One of the hardest parts of learning Spanish is the verbs. If you haven’t heard, verb is the word. (Lame. Forgive me.) Verbs are probably the subject that even students earning online masters degrees in Spanish have a difficult time keeping straight.
As a fifteen-year-old sophomore in high school, I started learning Spanish and was immediately overwhelmed with the verbs. Not only were there so many of them, there were so many irregular ones—or so it seemed at the time. (Okay, it still seems that way.) Irregular verbs became the bane of my Spanish-language-learning existence.
I’m happy to report that those days are over! Really! After having thought about this for a while, I realize now that I just get it. This … this is immensely exciting, folks! I used to think of verbs as shoes:
If you’re Spanish, you may find this hilarious. I know Mario did when I first showed him. You see, many verbs are stem-changing verbs, but I prefer their informal appellation: boot verbs. You never realized footwear could be used to learn a language, now did you? In fact, this is a very useful way of learning stem-changing verbs. You see, all the verbs that fit in the boot change their stem.
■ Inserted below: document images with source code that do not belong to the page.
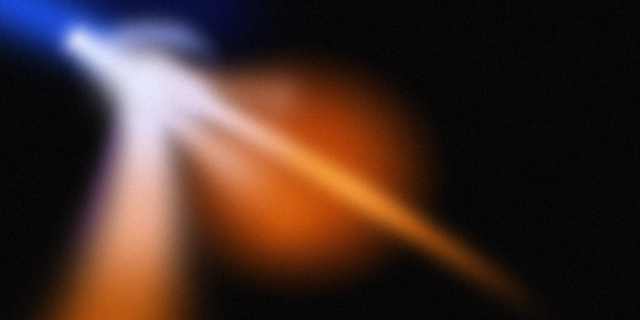
Reproduce this background procedurally as a Shadertoy shader.

```glsl
float hash(vec2 cell) {
    vec3 q = fract(vec3(cell.xyx) * 0.1031);
    q += dot(q, q.yzx + 33.33);
    return fract((q.x + q.y) * q.z);
}

// Soft tapered stroke from a to b, with widths wa and wb.
float beam(vec2 p, vec2 a, vec2 b, float wa, float wb) {
    vec2 ab = b - a;
    float h = clamp(dot(p - a, ab) / dot(ab, ab), 0.0, 1.0);
    float d = length(p - a - ab * h) / mix(wa, wb, h);
    return exp(-d * d);
}

// Light cools from lavender white through pink to orange.
vec3 heat(float r) {
    vec3 c = mix(vec3(0.90, 0.86, 0.96), vec3(0.92, 0.68, 0.58), smoothstep(0.08, 0.36, r));
    return mix(c, vec3(0.85, 0.39, 0.06), smoothstep(0.32, 0.66, r));
}

void mainImage(out vec4 fragColor, in vec2 fragCoord) {
    vec2 p = fragCoord / iResolution.y;
    p.x += 1.0 - 0.5 * iResolution.x / iResolution.y;
    float r = distance(p, vec2(0.45, 0.74));
    vec3 color = vec3(0.027, 0.025, 0.027);

    // Navy haze and blue beam
    float haze = beam(p, vec2(0.1, 1.05), vec2(0.62, 0.99), 0.16, 0.18);
    color = mix(color, vec3(0.04, 0.06, 0.30), 0.75 * haze);
    float blue = beam(p, vec2(-0.1, 1.07), vec2(0.32, 0.86), 0.12, 0.085);
    color = mix(color, vec3(0.10, 0.28, 0.82), blue);

    // Pale arch above the core
    float archX = p.x - 0.48;
    float archD = (p.y - 0.895 + 1.5 * archX * archX) / 0.05;
    float arch = exp(-archD * archD) * smoothstep(0.28, 0.40, p.x) * smoothstep(0.72, 0.54, p.x);
    color = mix(color, vec3(0.45, 0.50, 0.78), 0.75 * arch);

    // Broad orange glow
    float disc = length((p - vec2(0.93, 0.46)) / vec2(0.44, 0.37));
    float glow = smoothstep(1.15, 0.3, disc);
    color = mix(color, vec3(0.78, 0.28, 0.03), 0.9 * glow);
    float blush = beam(p, vec2(0.5, 0.74), vec2(0.86, 0.69), 0.06, 0.08);
    color = mix(color, vec3(0.82, 0.52, 0.40), 0.55 * blush);

    // Middle lobe
    float middle = beam(p, vec2(0.48, 0.68), vec2(0.89, 0.36), 0.05, 0.11);
    color = mix(color, heat(r * 1.08), 0.85 * middle);

    // Lower lobe with a violet fringe
    float bend = 1.0 - p.y / 0.6;
    float width = 0.07 + 0.13 * (1.0 - p.y / 0.7);
    float side = (p.x - 0.455 + 0.09 * bend * bend) / max(width, 0.03);
    float fringe = exp(-pow((side + 0.95) / 0.4, 2.0)) * smoothstep(0.1, 0.4, p.y) * smoothstep(0.72, 0.55, p.y);
    color = mix(color, vec3(0.20, 0.08, 0.34), 0.6 * fringe);
    float lower = exp(-pow(abs(side), 2.6)) * smoothstep(0.78, 0.62, p.y);
    color = mix(color, heat(r * 0.86), lower * mix(0.85, 1.0, smoothstep(0.0, 0.3, p.y)));

    // Long ray, bending slightly downward
    float rayX = p.x - 0.5;
    float rayD = (p.y - 0.75 + 0.54 * rayX + 0.05 * rayX * rayX) * 0.86 / 0.05;
    float ray = exp(-rayD * rayD) * smoothstep(0.42, 0.58, p.x) * smoothstep(1.78, 1.05, p.x);
    vec3 rayColor = mix(heat(r * 0.8), vec3(0.95, 0.60, 0.22), smoothstep(0.35, 0.65, r));
    rayColor = mix(rayColor, vec3(0.85, 0.40, 0.06), smoothstep(0.7, 1.05, r));
    color = mix(color, rayColor, 0.95 * ray);

    // White core and its streak
    float core = beam(p, vec2(0.46, 0.74), vec2(0.58, 0.70), 0.11, 0.08);
    color = mix(color, vec3(0.88, 0.83, 0.93), 0.9 * core);
    float streak = beam(p, vec2(0.25, 0.87), vec2(0.45, 0.74), 0.05, 0.095);
    color = mix(color, vec3(0.91, 0.92, 1.0), 0.9 * streak);

    // Fine grain
    color += (hash(floor(p * 256.0)) - 0.5) * 0.025;
    fragColor = vec4(clamp(color, 0.0, 1.0), 1.0);
}
```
Note: the vosotros form was marked out because they did this in high school! What was their problem? “You’ll most likely never go to Spain.” Chyeah. I see how that worked out.
You see how only the nosotros and vosotros forms don’t change? That’s because—and solely because—they don’t fit in the boot. Yep. Boots for the win!
And this only the present tense! You Spanish speakers get this since you (obviously) speak English, but our verbs in English are really simple. No need to conjugate for the most part; you just need to add an s in the singular third-person present tense, and you’re good to go. (Thus, I get, you get, she/he gets, etc.)
I used to find this daunting. There were so many verbs to memorize and so many different ways to conjugate them, even if the boot thing did help. What changed? I don’t know, really, but one day it just clicked!
Nowadays, when I see a verb like alzar (and consequently realzar), I know instinctively how to conjugate it, in all the tenses. (Okay, not instinctively. This took a lot of work, people!) By the way, it’s like this:
Now that I have the whole conjugation thing down, it’s my goal to master the immense quantity of verbs. I’ve got my work cut out for me.
(Newest verb learned: desentreñar. Newest non-verb learned: picana.)